DIRECTIONS: Where a line of the material contains the string "selected", copy that line.

DATA:
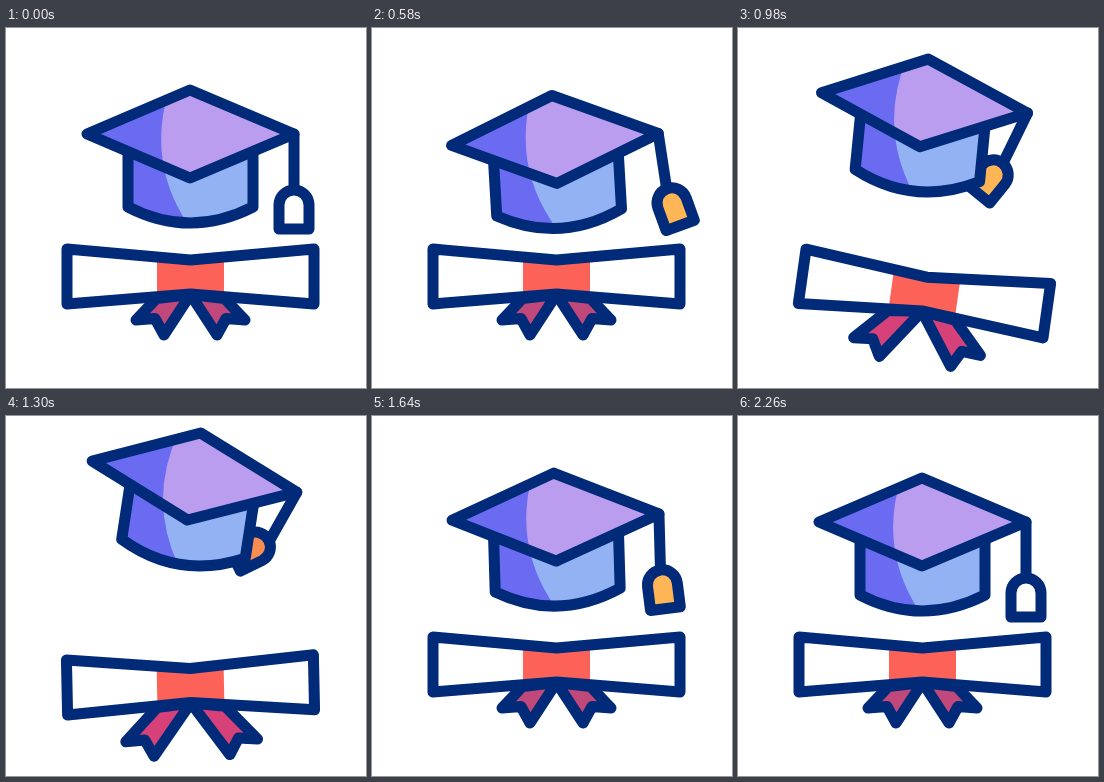
Recreate the animation shown at these times as an HTML page. Size 360x360 px, loop 2.4 s.

```html
<!DOCTYPE html>
<html lang="en">
<head>
<meta charset="utf-8">
<title>Graduation cap and diploma</title>
<style>
  html, body { margin: 0; width: 100%; height: 100%; overflow: hidden; background: #fff; }
  svg { display: block; width: 100vw; height: 100vh; }
  .line { fill: none; stroke: #012a78; stroke-width: 11; stroke-linejoin: round; stroke-linecap: round; }
</style>
</head>
<body>
<svg viewBox="0 0 360 360">
  <defs>
    <path id="board" d="M81 106L184 62L288 106L184 150Z"/>
    <path id="body" d="M122 122V179Q184 211 247 179V122Z"/>
    <path id="paper" d="M-123.5 -27.5L0 -16.5L123.5 -27.5V27.5L0 17.5L-123.5 27.5Z"/>
    <path id="shade" d="M60 50H167Q137 130 183 198V215H60Z"/>
    <clipPath id="inBoard"><use href="#board"/></clipPath>
    <clipPath id="inBody"><use href="#body"/></clipPath>
    <clipPath id="inPaper"><use href="#paper"/></clipPath>
  </defs>

  <g id="scroll">
    <path class="line tail"/>
    <path class="line tail" transform="scale(-1 1)"/>
    <use href="#paper" fill="#fff"/>
    <rect x="-33.5" y="-30" width="67" height="60" fill="#fc6257" clip-path="url(#inPaper)"/>
    <use href="#paper" class="line"/>
  </g>

  <g id="cap">
    <g id="tassel">
      <path class="line" d="M288 106V160"/>
      <g id="tag">
        <path id="tagShape" class="line" d="M273 201V177A15 15 0 0 1 303 177V201Z"/>
        <path id="glint" fill="#fff" d="M284 172Q291 169 293 176L291 182L294 191Q288 195 284 190L287 182Z"/>
      </g>
    </g>
    <use href="#body" fill="#93b2f3"/>
    <use href="#shade" fill="#6b6bf2" clip-path="url(#inBody)"/>
    <use href="#body" class="line"/>
    <use href="#board" fill="#bb9df0"/>
    <use href="#shade" fill="#6b6bf2" clip-path="url(#inBoard)"/>
    <use href="#board" class="line"/>
  </g>
</svg>
<script>
const LOOP = 2400;
const $ = id => document.getElementById(id);
const tails = document.querySelectorAll('.tail');

// time, angle, dx, dy
const capKeys = [
  [0, 0, 0, 0], [220, 0, 0, 0], [380, -1.9, -1, 3.5], [560, -3.3, -1.6, 5.5],
  [760, -2.2, -1, -2], [980, 5.6, 2, -31], [1190, 9.2, 4, -49], [1300, 8.7, 4, -45.5],
  [1480, 2.8, 1.2, -24], [1640, -1.7, -1, -5], [1820, -3.2, -1.6, 4],
  [2040, -1.5, -.6, 2], [2240, 0, 0, 0], [LOOP, 0, 0, 0]
];
// time, string angle, tag angle
const tasselKeys = [
  [0, 0, 0], [220, 0, 0], [380, -1.5, -8], [550, -9, -20], [760, 2, -12],
  [980, 26, 39], [1140, 30, 57], [1300, 29.5, 64], [1480, 14, 30], [1640, -1.5, -7],
  [1830, -9, -20], [2040, -4, -8], [2240, 0, 0], [LOOP, 0, 0]
];
// time, angle, dx, dy, tail extension
const scrollKeys = [
  [0, 0, 0, 0, 0], [580, 0, 0, 0, 0], [760, 5.1, 1.2, 4.5, .25], [980, 8, 2, 17, 1],
  [1140, 4, 1, 24, 1.3], [1300, -1.2, 0, 20.5, 1.2], [1480, -1.6, 0, 8, .5],
  [1640, 0, 0, 0, 0], [LOOP, 0, 0, 0, 0]
];

// Smooth curve through the keys, flat at every extreme.
function sample(keys, t) {
  const i = keys.findIndex((k, n) => t < keys[n + 1][0]);
  const a = keys[i], b = keys[i + 1], h = b[0] - a[0], u = (t - a[0]) / h;
  const slope = (n, c) => {
    const p = keys[n - 1], k = keys[n], q = keys[n + 1];
    if (!p || !q || (k[c] - p[c]) * (q[c] - k[c]) <= 0) return 0;
    return (q[c] - p[c]) / (q[0] - p[0]);
  };
  return a.slice(1).map((v, n) => {
    const c = n + 1, w = 1 - u;
    return v * w * w * (1 + 2 * u) + b[c] * u * u * (3 - 2 * u)
      + h * u * w * (slope(i, c) * w - slope(i + 1, c) * u);
  });
}

const set = (el, name, value) => el.setAttribute(name, value);
const mix = (a, b, k) => `rgb(${a.map((v, i) => Math.round(v + (b[i] - v) * k))})`;

function draw(now) {
  const t = now % LOOP;

  const [capAngle, cx, cy] = sample(capKeys, t);
  set($('cap'), 'transform', `translate(${cx} ${cy}) rotate(${capAngle} 184.5 106)`);

  const [string, tag] = sample(tasselKeys, t);
  set($('tassel'), 'transform', `rotate(${string - capAngle} 288 106)`);
  set($('tag'), 'transform', `rotate(${tag - string} 288 161)`);
  const warm = Math.max(0, 1 - Math.abs(t - 1300) / 220);
  const filled = t >= 240 && t < 2260;
  $('tagShape').style.fill = filled ? mix([253, 181, 85], [249, 141, 82], warm) : '#fff';
  $('glint').style.display = filled && t < 480 ? '' : 'none';

  const [angle, sx, sy, ext] = sample(scrollKeys, t);
  set($('scroll'), 'transform', `translate(${184.5 + sx} ${248.5 + sy}) rotate(${angle})`);
  const out = (x, y) => `L${-x - 9.5 * ext} ${y + 10 * ext}`;
  const shape = `M-34 22${out(54.5, 43.5)}${out(35.5, 42)}${out(26.5, 58.5)}L0 18Z`;
  for (const tail of tails) {
    set(tail, 'd', shape);
    tail.style.fill = mix([192, 72, 122], [214, 65, 122], Math.min(1, ext));
  }
}

function frame() {
  draw(performance.now());
  requestAnimationFrame(frame);
}
frame();
</script>
</body>
</html>
```
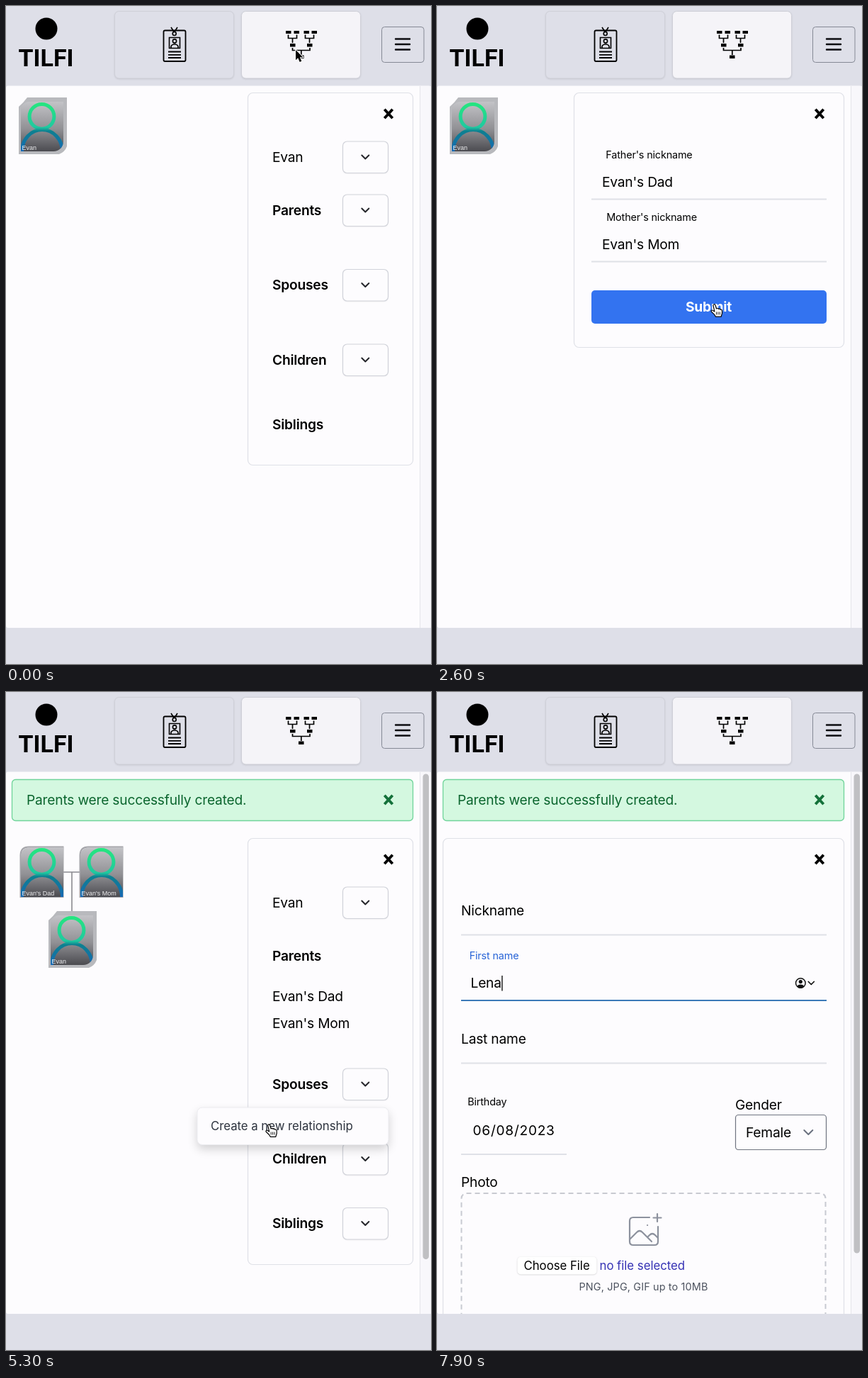
These frames come from a looping animation (600x928 px, 8 s). An HTML page with a canvas:

```html
<!DOCTYPE html>
<html lang="en">
<head>
<meta charset="utf-8">
<title>Family tree</title>
<style>
html, body { margin: 0; width: 100%; height: 100%; overflow: hidden; background: #dedfe8; }
canvas { display: block; width: 600px; height: 928px; }
</style>
</head>
<body>
<canvas id="stage"></canvas>
<script>
const LOOP = 8000, W = 600, H = 928;
const INTER = 'Inter, sans-serif';
const PAGE = '#fdfcfe', LINE = '#dfe1e7';
const PERSON = 'Evan', SPOUSE = 'Lena';

const canvas = document.getElementById('stage');
const dpr = window.devicePixelRatio || 1;
canvas.width = W * dpr;
canvas.height = H * dpr;
const c = canvas.getContext('2d');

const clamp = v => Math.max(0, Math.min(1, v));
const mix = (a, b, p) => a + (b - a) * p;
const smooth = p => p * p * (3 - 2 * p);

// cubic-bezier(.4, 0, .2, 1)
function ease(p) {
  let lo = 0, hi = 1, s = p;
  for (let i = 0; i < 20; i++) {
    s = (lo + hi) / 2;
    const x = 1.2 * s * (1 - s) ** 2 + 0.6 * s * s * (1 - s) + s ** 3;
    if (x < p) lo = s; else hi = s;
  }
  return 3 * s * s * (1 - s) + s ** 3;
}

// Inter is set tighter as it gets larger
const tracking = size => (16.4 - size) * 0.075;

function setFont(size, weight, font, spacing) {
  c.font = `${weight} ${size}px ${font}`;
  c.letterSpacing = spacing + 'px';
}

// Text placed by the middle of its capitals
function text(s, x, y, opts = {}) {
  const { size = 19.2, weight = 400, color = '#000', align = 'left', font = INTER } = opts;
  const { spacing = font === INTER ? tracking(size) : 0 } = opts;
  setFont(size, weight, font, spacing);
  c.textAlign = align;
  c.fillStyle = color;
  c.fillText(s, x, y + size * 0.364);
}

function width(s, size = 19.2) {
  setFont(size, 400, INTER, tracking(size));
  return c.measureText(s).width;
}

function box(x, y, w, h, r, fill, stroke, lw = 1) {
  c.beginPath();
  c.roundRect(x, y, w, h, r);
  if (fill) { c.fillStyle = fill; c.fill(); }
  if (stroke) { c.strokeStyle = stroke; c.lineWidth = lw; c.stroke(); }
}

function path(d, stroke, lw, fill) {
  const p = new Path2D(d);
  if (fill) { c.fillStyle = fill; c.fill(p); }
  if (stroke) { c.strokeStyle = stroke; c.lineWidth = lw; c.stroke(p); }
}

function at(x, y, draw) {
  c.save();
  c.translate(x, y);
  draw();
  c.restore();
}

function shadow(color, blur, dy) {
  c.shadowColor = color;
  c.shadowBlur = blur * dpr;
  c.shadowOffsetY = dy * dpr;
}

function rule(x1, x2, y, color = LINE) {
  c.fillStyle = color;
  c.fillRect(x1, y - 1, x2 - x1, 2);
}

function cross(y, color = '#000') {
  at(540, y, () => path('M-5.7-6.2L5.7 6.2M5.7-6.2L-5.7 6.2', color, 3.9));
}

function chevron(x, y, r = 5, color = '#26272c', lw = 2) {
  at(x, y, () => {
    c.lineCap = c.lineJoin = 'round';
    path(`M${-r} ${-r / 2}L0 ${r / 2}L${r} ${-r / 2}`, color, lw);
  });
}

function badgeIcon() {
  box(222.5, 34.5, 31, 43.5, 2, null, '#000', 1.8);
  path('M233 30L237.5 37L242 30', '#000', 1.6);
  c.beginPath();
  c.arc(237.7, 39, 2.5, 0, 7);
  c.fillStyle = '#dedfe8';
  c.fill();
  c.stroke();
  box(230.5, 44.5, 15, 15, 0, null, '#000', 1.6);
  c.beginPath();
  c.arc(238, 49.5, 2.6, 0, 7);
  c.stroke();
  path('M233 59V57Q234 54 238 54T243 57V59', '#000', 1.6);
  path('M229 64.5H247M229 68.8H247M229 73H247', '#000', 1.8);
}

function treeIcon() {
  c.fillStyle = '#000';
  for (const x of [395, 406.5, 420.5, 431.5]) c.fillRect(x, 35, 7.5, 4);
  for (const x of [401, 425]) c.fillRect(x, 53, 7.5, 4.5);
  c.fillRect(413, 69.5, 7.5, 4.5);
  for (const x of [398.5, 422.5])
    path(`M${x} 40.5V45.5H${x + 12}V40.5M${x + 6} 45.5V52`, '#000', 1.7);
  path('M404.5 59V62.5H429V59M416.8 62.5V69', '#000', 1.7);
}

function header() {
  c.fillStyle = '#dedfe8';
  c.fillRect(0, 0, W, H);
  c.beginPath();
  c.arc(57, 32, 15.5, 0, 7);
  c.fillStyle = '#000';
  c.fill();
  text('TILFI', 56.5, 73, { size: 34, weight: 700, align: 'center', font: 'Roboto, sans-serif' });
  for (const [x, fill] of [[153.5, '#dedfe8'], [332.5, '#f5f4f8']]) {
    c.save();
    shadow('rgba(0,0,0,.13)', 3, 1);
    box(x, 7.5, 168, 94.5, 6, fill);
    c.restore();
    box(x, 7.5, 168, 94.5, 6, null, '#cfd0d8');
  }
  badgeIcon();
  treeIcon();
  box(530.5, 29.5, 59.5, 50, 4, null, '#858995');
  c.lineCap = 'round';
  path('M550 46.5H570M550 54H570M550 61.5H570', '#0d0d10', 2.4);
  c.lineCap = 'butt';
  box(0, 112.5, 600, 764.5, 3, PAGE);
  c.fillStyle = '#f8f7fb';
  c.fillRect(585, 113, 15, 764);
  c.fillStyle = '#e4e4ea';
  c.fillRect(584, 113, 1, 764);
}

// Card of 60 by 70 with a figure outline
function card(x, y, name, selected) {
  at(x, y, () => {
    if (selected) path('M-3 7Q4 1 9-6H65V63Q62 71 54 74H-3Z', null, 0, '#b8b9bd');
    else path('M-.5 70V11Q0-.5 11-.5H59.5V70Z', '#a5a5aa', 2);
    c.save();
    c.beginPath();
    c.roundRect(0, 0, 60, 70, selected ? [12, 0, 14, 0] : [12, 0, 0, 0]);
    c.clip();
    const back = c.createLinearGradient(0, 0, 0, 70);
    back.addColorStop(0, '#c3c3c7');
    back.addColorStop(0.55, '#909094');
    back.addColorStop(1, '#4b4b50');
    c.fillStyle = back;
    c.fillRect(0, 0, 60, 70);
    const ink = c.createLinearGradient(0, 2, 0, 70);
    ink.addColorStop(0, '#25e67f');
    ink.addColorStop(0.5, '#20c9a0');
    ink.addColorStop(0.58, '#0d8090');
    ink.addColorStop(1, '#1769b5');
    c.strokeStyle = ink;
    c.lineWidth = 5;
    c.beginPath();
    c.arc(29.5, 20.8, 17.4, 0, 7);
    c.stroke();
    c.beginPath();
    c.ellipse(30, 70, 28.5, 30.5, 0, Math.PI, 0);
    c.stroke();
    c.restore();
    text(name, 1.5, 65, { size: 9, color: '#f0f0f2', font: '"Liberation Sans", Arial, sans-serif' });
  });
}

function panel(x, y, h) {
  box(x + 0.5, y + 0.5, 574 - x, h, 7, PAGE, LINE, 1.2);
  cross(y + 30);
}

function dropButton(y) {
  c.save();
  shadow('rgba(0,0,0,.08)', 2, 1);
  box(475.5, y - 22, 64, 44.5, 6, PAGE);
  c.restore();
  box(475.5, y - 22, 64, 44.5, 6, null, '#d1d3da', 1.2);
  chevron(507.3, y);
}

function relation(label, y, button = true) {
  text(label, 376, y, { weight: 600 });
  if (button) dropButton(y);
}

function relations(y, hasParents) {
  panel(341, y, hasParents ? 601 : 525);
  text(PERSON, 376, y + 91);
  dropButton(y + 91);
  relation('Parents', y + 166, !hasParents);
  if (hasParents) {
    text(PERSON + "'s Dad", 376, y + 223.5);
    text(PERSON + "'s Mom", 376, y + 261);
  }
  const rest = y + (hasParents ? 347 : 271.5);
  relation('Spouses', rest);
  relation('Children', rest + 105.5);
  relation('Siblings', rest + 196.5, hasParents);
}

function menu(y, label, age) {
  const p = clamp(0.35 + age / 100 * 0.65);
  c.save();
  c.globalAlpha = p;
  c.translate(540, y);
  c.scale(mix(0.95, 1, p), mix(0.95, 1, p));
  c.translate(-540, -y);
  c.save();
  shadow('rgba(0,0,0,.18)', 14, 6);
  box(270, y, 270, 52.5, 7, PAGE);
  c.restore();
  box(270, y, 270, 52.5, 7, null, '#ececf0');
  text(label, 289, y + 25.5, { size: 16.8, color: '#2d333e' });
  c.restore();
}

// Label shrunk around its middle when lifted above the field
function fieldLabel(s, x, y, p, color) {
  at(x + width(s) / 2, y - 28 * p, () => {
    c.scale(mix(1, 0.75, p), mix(1, 0.75, p));
    text(s, 0, 0, { align: 'center', color });
  });
}

function parentsForm() {
  panel(193, 122, 359);
  [['Father', 'Dad', 238], ['Mother', 'Mom', 326]].forEach(([role, short, y]) => {
    fieldLabel(role + "'s nickname", 218, y, 1);
    text(`${PERSON}'s ${short}`, 233, y + 10);
    rule(218, 550, y + 34.5);
  });
  box(218, 401, 332, 47, 5, '#3373f0');
  text('Submit', 383.5, 424.5, { weight: 700, color: '#fff', align: 'center' });
}

function photoField() {
  text('Photo', 34, 691.5);
  c.setLineDash([7, 5]);
  box(34.5, 707, 514, 200, 7, null, '#c8cad1', 2);
  c.setLineDash([]);
  c.lineCap = c.lineJoin = 'round';
  path('M300 741H277Q272 741 272 746V775Q272 780 277 780H307Q312 780 312 775V754', '#8d929e', 2.2);
  path('M272 772L282 762Q286 758 290 762L303 775M297 769L300 766Q304 762 308 766L312 770M297 752H297.1M311 736V747M305.5 741.5H316.5', '#8d929e', 2.2);
  c.lineJoin = 'miter';
  c.lineCap = 'butt';
  c.save();
  shadow('rgba(0,0,0,.2)', 2, 0.5);
  box(113.5, 796.5, 112, 25, 5, '#fff');
  c.restore();
  text('Choose File', 122.5, 808.5, { size: 16.8 });
  text('no file selected', 229.5, 808.5, { size: 16.8, color: '#3532b4' });
  text('PNG, JPG, GIF up to 10MB', 291.5, 839, { size: 14.4, color: '#4d535f', align: 'center' });
}

const FOCUS = 6600, TYPE = 7400, KEY = 130;

function spouseForm(t) {
  panel(8, 206, 720);
  text('Nickname', 34, 308);
  rule(34, 550, 342.5);

  const p = ease(clamp((t - FOCUS) / 300));
  const focused = t >= FOCUS;
  const tint = `rgb(${mix(0, 40, p)},${mix(0, 100, p)},${mix(0, 215, p)})`;
  fieldLabel('First name', 34, 400, p, tint);
  rule(34, 550, 435, focused ? '#3c7ab8' : LINE);
  if (focused) {
    const typed = t < TYPE ? '' : SPOUSE.slice(0, 1 + Math.floor((t - TYPE) / KEY));
    text(typed, 47.5, 410.5);
    if (typed || (t - FOCUS) % 1000 < 500) {
      c.fillStyle = '#000';
      c.fillRect(48 + width(typed), 400, 1.3, 21.5);
    }
    c.beginPath();
    c.arc(513.3, 410.5, 6.8, 0, 7);
    c.strokeStyle = '#111';
    c.lineWidth = 1.5;
    c.stroke();
    c.beginPath();
    c.arc(513.3, 408.6, 2.6, 0, 7);
    c.ellipse(513.3, 415, 4.4, 2.6, 0, 0, 7);
    c.fillStyle = '#111';
    c.fill();
    chevron(528.3, 410.5, 4, '#111', 1.7);
  }

  text('Last name', 34, 489.5);
  rule(34, 550, 523.5);
  fieldLabel('Birthday', 34, 605.5, 1);
  text('06/08/2023', 50.5, 618.5, { spacing: 0.7 });
  rule(34, 183, 652);
  text('Gender', 421, 582);
  box(421.5, 596.5, 128, 49, 4, PAGE, '#6f7480', 1.2);
  text('Female', 436, 621.5);
  chevron(524.3, 621, 6, '#6b7280', 2);
  photoField();
}

function flash() {
  box(8.5, 123.5, 566, 58, 5, '#d4f8e0', '#70d49a', 1.3);
  text('Parents were successfully created.', 29, 152.5, { color: '#0c662f' });
  cross(152, '#14713a');
}

function family() {
  path('M81 254H105M93 254V310', '#8b8b90', 1.6);
  card(21, 219, PERSON + "'s Dad");
  card(105, 219, PERSON + "'s Mom");
  card(63, 315, PERSON, true);
}

// time, x, y of the pointer's hot spot
const route = [
  [100, 409, 62], [600, 505, 286], [800, 505, 286], [1400, 413, 350],
  [2000, 413, 350], [2700, 390, 425], [2900, 390, 425], [3600, 92, 352],
  [3900, 92, 352], [4200, 127, 360], [4650, 503, 552], [4750, 503, 552],
  [5300, 371, 610], [5600, 371, 610], [6400, 107, 398], [LOOP, 107, 398]
];
const handSpans = [[520, 2950], [3450, 4000], [4600, 5650]];

function pointer(t) {
  if (t >= TYPE) return;
  const i = route.findIndex(k => k[0] > t);
  const b = route[i], a = route[i - 1] || b;
  const p = a === b ? 0 : smooth((t - a[0]) / (b[0] - a[0]));
  const hand = handSpans.some(([s, e]) => t >= s && t < e);
  at(mix(a[1], b[1], p), mix(a[2], b[2], p), () => {
    c.lineJoin = 'round';
    if (hand) {
      c.translate(-5, -1);
      path('M3.7 2.4C3.5.5 6.2.2 6.7 2L8.2 7C9 5.9 10.6 6.2 11 7.4C12 6.6 13.2 7 13.6 8.2C15 7.6 16.2 8.5 16.2 10V13.5L14.8 18.3H7.2L5.6 15.5L1.2 11.2C.2 9.6 2 8.5 3.2 9.5L5.6 11Z', '#000', 1.2, '#fff');
      path('M8.2 11.5V15.5M10.6 11.5V15.5M13 11.5V15.5', '#000', 0.9);
    } else {
      const arrow = 'M0 0V14.2L3.2 11.2L5.7 17L8.3 15.8L5.8 10.2H10.2Z';
      path(arrow, '#fff', 2);
      path(arrow, null, 0, '#000');
    }
  });
}

function content(t) {
  if (t < 2900) {
    card(21, 135, PERSON, true);
    if (t < 2000) relations(122, false);
    else parentsForm();
    if (t >= 800 && t < 2000) menu(321, 'Create parents', t - 800);
    return;
  }
  flash();
  box(588.5, 115.5, 8.5, t < 5600 ? 684.5 : 676, 4.25, '#c0c0c3');
  if (t >= 5600) return spouseForm(t);
  family();
  if (t < 3800) {
    c.fillStyle = LINE;
    c.fillRect(573, 206, 2, 2);
  } else relations(206, true);
  if (t >= 4750) menu(586, 'Create a new relationship', t - 4750);
}

function draw(t) {
  c.setTransform(dpr, 0, 0, dpr, 0, 0);
  c.lineCap = 'butt';
  c.lineJoin = 'miter';
  header();
  c.save();
  c.beginPath();
  c.rect(0, 112, W, 765);
  c.clip();
  content(t);
  c.restore();
  pointer(t);
}

const start = performance.now();
function tick() {
  draw((performance.now() - start) % LOOP);
  requestAnimationFrame(tick);
}
tick();
</script>
</body>
</html>
```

EXERCISE SOLUTION:
function card(x, y, name, selected) {
    if (selected) path('M-3 7Q4 1 9-6H65V63Q62 71 54 74H-3Z', null, 0, '#b8b9bd');
    c.roundRect(0, 0, 60, 70, selected ? [12, 0, 14, 0] : [12, 0, 0, 0]);
  text('no file selected', 229.5, 808.5, { size: 16.8, color: '#3532b4' });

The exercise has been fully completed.